## ACTION ITEM
Pick each line that has "keys" out of the records.
▬▬▬▬▬▬▬▬▬▬
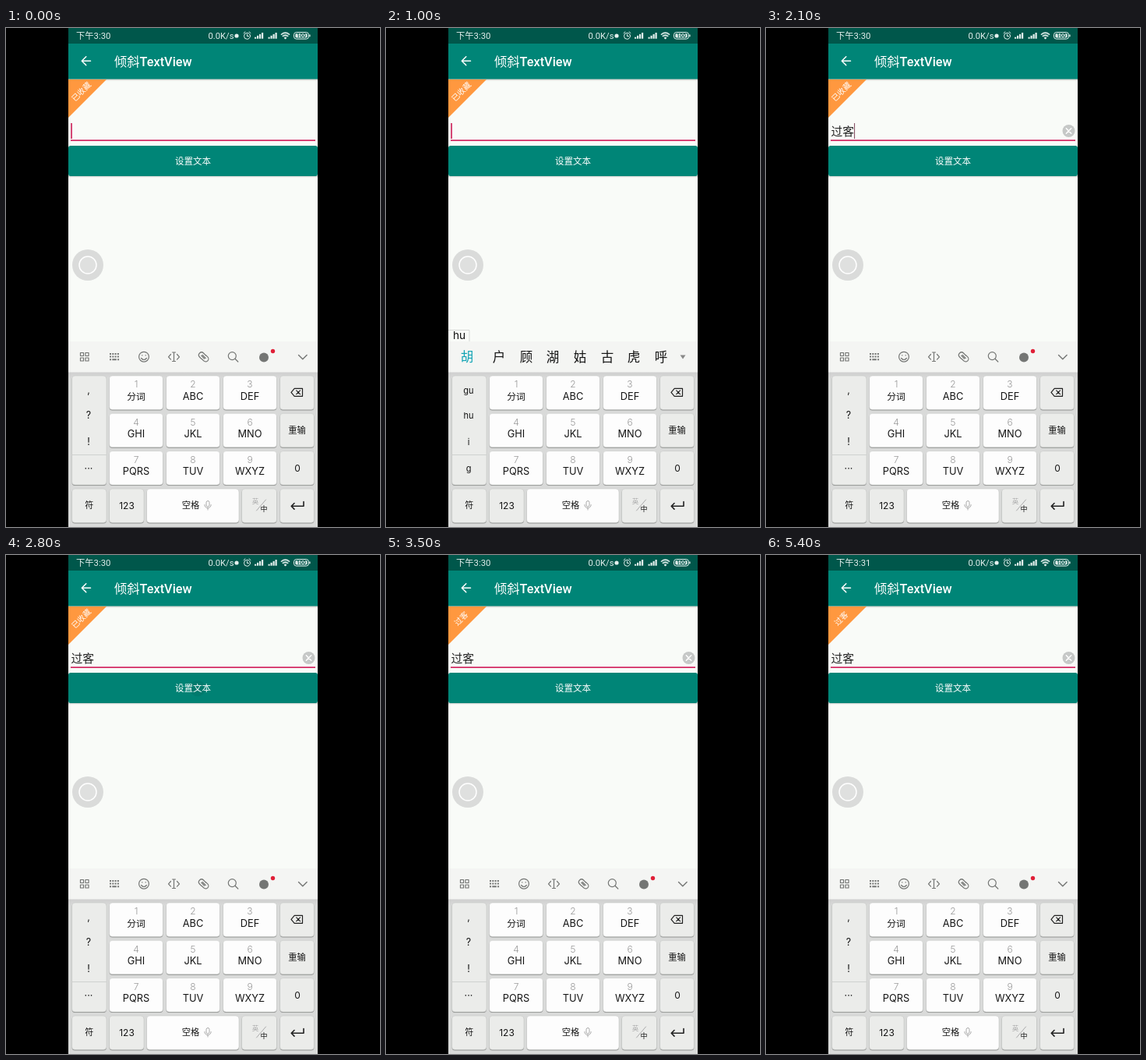
An HTML page for the animation above (5.5 s loop, 480 px wide and 640 px high).

```html
<!DOCTYPE html>
<html lang="zh">
<head>
<meta charset="utf-8">
<style>
  html, body { margin: 0; width: 100%; height: 100%; overflow: hidden; background: #000; }
  svg { display: block; width: 480px; height: 640px; }
  text { font-family: Inter, "Noto Sans CJK SC", "Noto Sans CJK", sans-serif; white-space: pre; }
  .rob { font-family: Roboto, "Noto Sans CJK SC", "Noto Sans CJK", sans-serif; }
  .line { fill: none; stroke-linecap: round; stroke-linejoin: round; }
</style>
</head>
<body>
<svg viewBox="0 0 480 640">
  <defs>
    <clipPath id="buttonClip"><rect x="80" y="151" width="320" height="39" rx="3"/></clipPath>
    <clipPath id="phoneClip"><rect x="80" width="320" height="640"/></clipPath>
    <linearGradient id="shade" x2="0" y2="1">
      <stop stop-color="#000" stop-opacity=".25"/><stop offset="1" stop-color="#000" stop-opacity="0"/>
    </linearGradient>
    <linearGradient id="deck" x2="0" y2="1">
      <stop stop-color="#cfcfcf"/><stop offset=".04" stop-color="#d9dad9"/><stop offset="1" stop-color="#d9dad9"/>
    </linearGradient>
  </defs>
  <g clip-path="url(#phoneClip)">
    <rect x="80" width="320" height="640" fill="#f9fbf8"/>
    <rect x="80" y="65" width="320" height="3" fill="url(#shade)"/>
    <rect x="80" y="20" width="320" height="45.5" fill="#008577"/>
    <rect x="80" width="320" height="20" fill="#00574b"/>

    <!-- status bar -->
    <g fill="#e4efed">
      <text id="clock" class="rob" x="90" y="14" font-size="11.3"></text>
      <text class="rob" x="259.5" y="14" font-size="11.2">0.0K/s</text>
      <circle cx="296" cy="10" r="2.6"/>
      <g class="line" stroke="#e4efed">
        <circle cx="309.5" cy="10.3" r="4"/>
        <path d="M309.5 8v2.6h2M305 6.6l2-1.8M314 6.6l-2-1.8"/>
      </g>
      <g id="signals"></g>
      <path d="M353 8Q358.500 3 364 8L358.500 14.500Z" fill="#e4efed" opacity=".25"/>
      <path class="line" stroke="#e4efed" stroke-width="1.3" d="M353.300 8.300Q358.500 3.700 363.700 8.300M355.200 10.600Q358.500 7.900 361.800 10.600"/>
      <circle cx="358.500" cy="13" r="1.3"/>
      <path id="wifiArrow" d="M362 10.500v4M360.500 13l1.500 1.700 1.500-1.700" class="line" stroke="#e4efed"/>
      <rect x="369.500" y="5.500" width="19" height="8.600" rx="3.200" fill="none" stroke="#e4efed"/>
      <rect x="371.300" y="7.100" width="15.400" height="5.400" rx="1.700"/>
      <rect x="389.300" y="8.300" width="1.300" height="3" rx=".6"/>
      <text class="rob" x="379" y="12.300" font-size="7" font-weight="700" text-anchor="middle" fill="#00574b">100</text>
    </g>

    <!-- app bar -->
    <path d="M108.500 42.300H97.500M102.800 36.800L97.300 42.300L102.800 47.800" class="line" stroke="#fff" stroke-width="1.5"/>
    <text class="rob" x="139" y="48.500" font-size="16.300" fill="#fff" font-weight="300">倾斜<tspan font-weight="500">TextView</tspan></text>

    <!-- corner tag and input -->
    <path d="M80 66H129L80 115Z" fill="#ff983f"/>
    <text id="tag" class="rob" transform="translate(96.500 81.500) rotate(-45)" y="3.700" font-size="10" text-anchor="middle" fill="#fff"></text>
    <rect x="83" y="143.300" width="314" height="1.700" fill="#d32661"/>
    <text id="entry" class="rob" x="83.500" y="138" font-size="14.800" fill="#222">过客</text>
    <rect id="caret" y="122" height="20"/>
    <g id="clear">
      <circle cx="388.500" cy="132" r="8" fill="#c6c8c7"/>
      <path d="M385.300 128.800l6.400 6.400m0-6.400l-6.400 6.400" class="line" stroke="#fff" stroke-width="1.500"/>
    </g>

    <!-- button -->
    <rect x="80" y="189" width="320" height="3" fill="url(#shade)"/>
    <rect x="80" y="151" width="320" height="39" rx="3" fill="#008577"/>
    <g clip-path="url(#buttonClip)">
      <rect id="press" x="80" y="151" width="320" height="39"/>
      <circle id="ripple" cx="246" cy="171"/>
    </g>
    <text class="rob" x="240" y="175" font-size="11.500" text-anchor="middle" fill="#fff">设置文本</text>

    <!-- floating ball -->
    <circle cx="105" cy="304" r="20" fill="#dadbda"/>
    <circle cx="105" cy="304" r="11" fill="#dfe0df" stroke="#fff" stroke-width="1.500"/>

    <!-- keyboard -->
    <rect x="80" y="402" width="320" height="39.500" fill="#f4f5f3"/>
    <g id="toolbar" class="line" stroke="#747674" stroke-width="1.200">
      <path d="M95.500 416.500h4v4h-4zM102 416.500h4v4h-4zM95.500 423h4v4h-4zM102 423h4v4h-4z"/>
      <path d="M133 418h12M133 421.500h12" stroke-width="2" stroke-dasharray="2 1.300" stroke-linecap="butt"/>
      <path d="M133 425.200h2m1.300 0h5.500m1.300 0h2" stroke-width="2" stroke-linecap="butt"/>
      <circle cx="177" cy="421.700" r="6.400"/>
      <path d="M173.600 423.500q3.400 4 6.800 0M174.800 419.500v.5M179.200 419.500v.5"/>
      <path d="M211.500 418.500l-3 3.300 3 3.300M219.500 418.500l3 3.300-3 3.300M213.500 416h4M213.500 427.500h4M215.500 416v11.500"/>
      <path d="M254.500 424l-3.800-3.800M250.500 424.200l-2-2.200a3.500 3.500 0 0 1 5-5l3 3M252.200 419.500l4 4M256.500 419.600l2.300 2.300a3.500 3.500 0 0 1-5 5l-2.800-2.700"/>
      <circle cx="290.300" cy="420.600" r="5"/><path d="M294 424.300l3.800 3.700"/>
      <circle cx="331" cy="422.500" r="6" fill="#747674" stroke="none"/>
      <circle cx="342.500" cy="414.500" r="2.700" fill="#e02038" stroke="none"/>
      <path d="M375.500 419.500l5.300 5.300 5.300-5.300" stroke-width="1.400"/>
    </g>
    <g id="typing">
      <path id="pinyinBox" fill="none" stroke="#d5d7d5"/>
      <text id="pinyin" x="86" y="398.500" font-size="13.700" fill="#111"></text>
      <g id="words"></g>
      <path d="M377.500 419.500h7l-3.500 5z" fill="#888"/>
    </g>
    <rect x="80" y="441.500" width="320" height="199" fill="url(#deck)"/>
    <g id="keys"></g>
    <g id="side"></g>
    <g class="line" stroke="#222" stroke-width="1.200">
      <path d="M366 467.300l4.200-5h10.300v10h-10.300zM372.700 464.900l4.800 4.800m0-4.800l-4.800 4.800"/>
      <path d="M382 607.500v5.800h-15.500M370 609.500l-3.800 3.800 3.800 3.800" stroke-width="1.600"/>
      <g stroke="#aaa" stroke-width="1">
        <rect x="257" y="606.500" width="4" height="7.500" rx="2"/>
        <path d="M254.800 611.500a4.200 4.200 0 0 0 8.400 0M259 616v2M321.500 619l12-14"/>
      </g>
    </g>
  </g>
</svg>
<script>
const $ = id => document.getElementById(id);
const DURATION = 5500;

function add(parent, name, attrs, content = '') {
  const el = document.createElementNS('http://www.w3.org/2000/svg', name);
  for (const key in attrs) el.setAttribute(key, attrs[key]);
  el.textContent = content;
  parent.append(el);
  return el;
}
const label = (parent, x, y, size, content, fill = '#151515', weight = 400) =>
  add(parent, 'text', { x, y, 'font-size': size, fill, 'font-weight': weight, 'text-anchor': 'middle' }, content);

function key(x, y, width, height, fill) {
  add($('keys'), 'rect', { x, y: y + 1, width, height, rx: 4, fill: '#8f918f' });
  add($('keys'), 'rect', { x, y, width, height, rx: 4, fill, stroke: '#bfc1bf', 'stroke-width': .5 });
}

const WHITE = '#fdfdfd', GREY = '#ebecea';
['分词', 'ABC', 'DEF', 'GHI', 'JKL', 'MNO', 'PQRS', 'TUV', 'WXYZ'].forEach((letters, i) => {
  const x = 132.5 + i % 3 * 73, y = 446 + Math.floor(i / 3) * 48.3;
  key(x, y, 69, 43.5, WHITE);
  label($('keys'), x + 34.5, y + 15.3, 12, i + 1, '#999', 300);
  label($('keys'), x + 34.5, y + 30.5, i ? 12.8 : 11.8, letters);
});
key(84.5, 446, 44.5, 140, GREY);
add($('keys'), 'rect', { x: 84.5, y: 547, width: 44.5, height: 1, fill: '#cfd1cf' });
for (let row = 0; row < 3; row++) key(351.5, 446 + row * 48.3, 44, 43.5, GREY);
[[84.5, 44.5], [132.5, 44.5], [180.5, 118.5, WHITE], [302.5, 45], [351.5, 44]]
  .forEach(([x, width, fill = GREY]) => key(x, 591, width, 43.5, fill));
[[373.5, 520.3, 11.3, '重输', '#151515', 500], [374, 569.3, 12, '0'], [106.7, 616.3, 11, '符'],
 [155, 616.5, 12, '123'], [237, 616.3, 11.3, '空格', '#151515', 500], [320, 609.5, 8.5, '英', '#aaa'],
 [331, 620.3, 9, '中']].forEach(args => label($('keys'), ...args));

for (const x of [319, 336.5])
  for (let i = 0; i < 4; i++)
    add($('signals'), 'rect', { x: x + i * 3, y: 11.7 - i * 1.9, width: 2.2, height: 2 + i * 1.9 });

// Input method states: start time, pinyin, syllable choices, candidate words
const SINGLE = [104, 145, 180, 214, 249, 284, 318, 353];
const PAIR = [113, 170, 227, 284, 335];
const PUNCTUATION = [',', '?', '!', '···'];
const STEPS = [
  [0, '', PUNCTUATION, []],
  [600, 'g', ['g', 'h', 'i', '4'], [...'个和好给会还该后']],
  [900, 'hu', ['gu', 'hu', 'i', 'g'], [...'胡户顾湖姑古虎呼']],
  [1100, 'guo', ['gun', 'guo', 'hun', 'huo'], [...'过国或果活火货锅']],
  [1300, "guo'l", ['gun', 'guo', 'hun', 'huo'], ['过来', '过了', 'HTML', '过客', '过节']],
  [2000, '', PUNCTUATION, []]
];
// Times at which the caret turns on and off
const CARET = [[0, 500], [1000, 1500], [2000, 2500], [3000, 3500], [4000, 4400], [4900, 5400]];

const show = (id, on) => $(id).style.display = on ? '' : 'none';
const clamp = v => Math.max(0, Math.min(1, v));

let shownStep;
function showStep(step) {
  if (step === shownStep) return;
  shownStep = step;
  const [, pinyin, syllables, words] = step;
  show('typing', pinyin);
  show('toolbar', !pinyin);
  $('pinyin').textContent = pinyin;
  $('pinyinBox').setAttribute('d', pinyin.length < 3 ? `M80 387.500H${91 + pinyin.length * 8}V402` : '');
  $('words').replaceChildren();
  $('side').replaceChildren();
  const places = words.length > 5 ? SINGLE : PAIR;
  words.forEach((word, i) => label($('words'), places[i], 428.3, word === 'HTML' ? 15.5 : 16.5, word, i ? '#151515' : '#0fa3b4'));
  const size = pinyin ? 11 : 12.5;
  syllables.forEach((s, i) => label($('side'), 106, [468.5, 501, 535, 568.5][i], size, s));
}

function draw(t) {
  showStep(STEPS.findLast(step => t >= step[0]));
  const entered = t >= 2000;
  show('entry', entered);
  show('clear', entered);
  show('caret', CARET.some(([on, off]) => t >= on && t < off));
  $('caret').setAttribute('x', entered ? 113 : 83.2);
  $('caret').setAttribute('width', entered ? 1.1 : 1.7);
  $('caret').setAttribute('fill', entered ? '#8a5468' : '#cf2a60');
  $('tag').textContent = t >= 3000 ? '过客' : '已收藏';
  $('clock').textContent = t >= 3700 ? '下午3:31' : '下午3:30';
  show('wifiArrow', t >= 4400 && t < 4600);

  const fade = 1 - clamp((t - 3050) / 300);
  $('press').setAttribute('opacity', .19 * clamp((t - 2780) / 180) * fade);
  $('ripple').setAttribute('opacity', t < 2800 ? 0 : .06 * fade);
  $('ripple').setAttribute('r', 10 + 61 * clamp((t - 2800) / 200) + 100 * clamp((t - 3000) / 200));
}

const start = performance.now();
function tick() {
  draw((performance.now() - start) % DURATION);
  requestAnimationFrame(tick);
}
tick();
</script>
</body>
</html>
```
▬▬▬▬▬▬▬▬▬▬
## EXERCISE SOLUTION
    <g id="keys"></g>
  add($('keys'), 'rect', { x, y: y + 1, width, height, rx: 4, fill: '#8f918f' });
  add($('keys'), 'rect', { x, y, width, height, rx: 4, fill, stroke: '#bfc1bf', 'stroke-width': .5 });
  label($('keys'), x + 34.5, y + 15.3, 12, i + 1, '#999', 300);
  label($('keys'), x + 34.5, y + 30.5, i ? 12.8 : 11.8, letters);
add($('keys'), 'rect', { x: 84.5, y: 547, width: 44.5, height: 1, fill: '#cfd1cf' });
 [331, 620.3, 9, '中']].forEach(args => label($('keys'), ...args));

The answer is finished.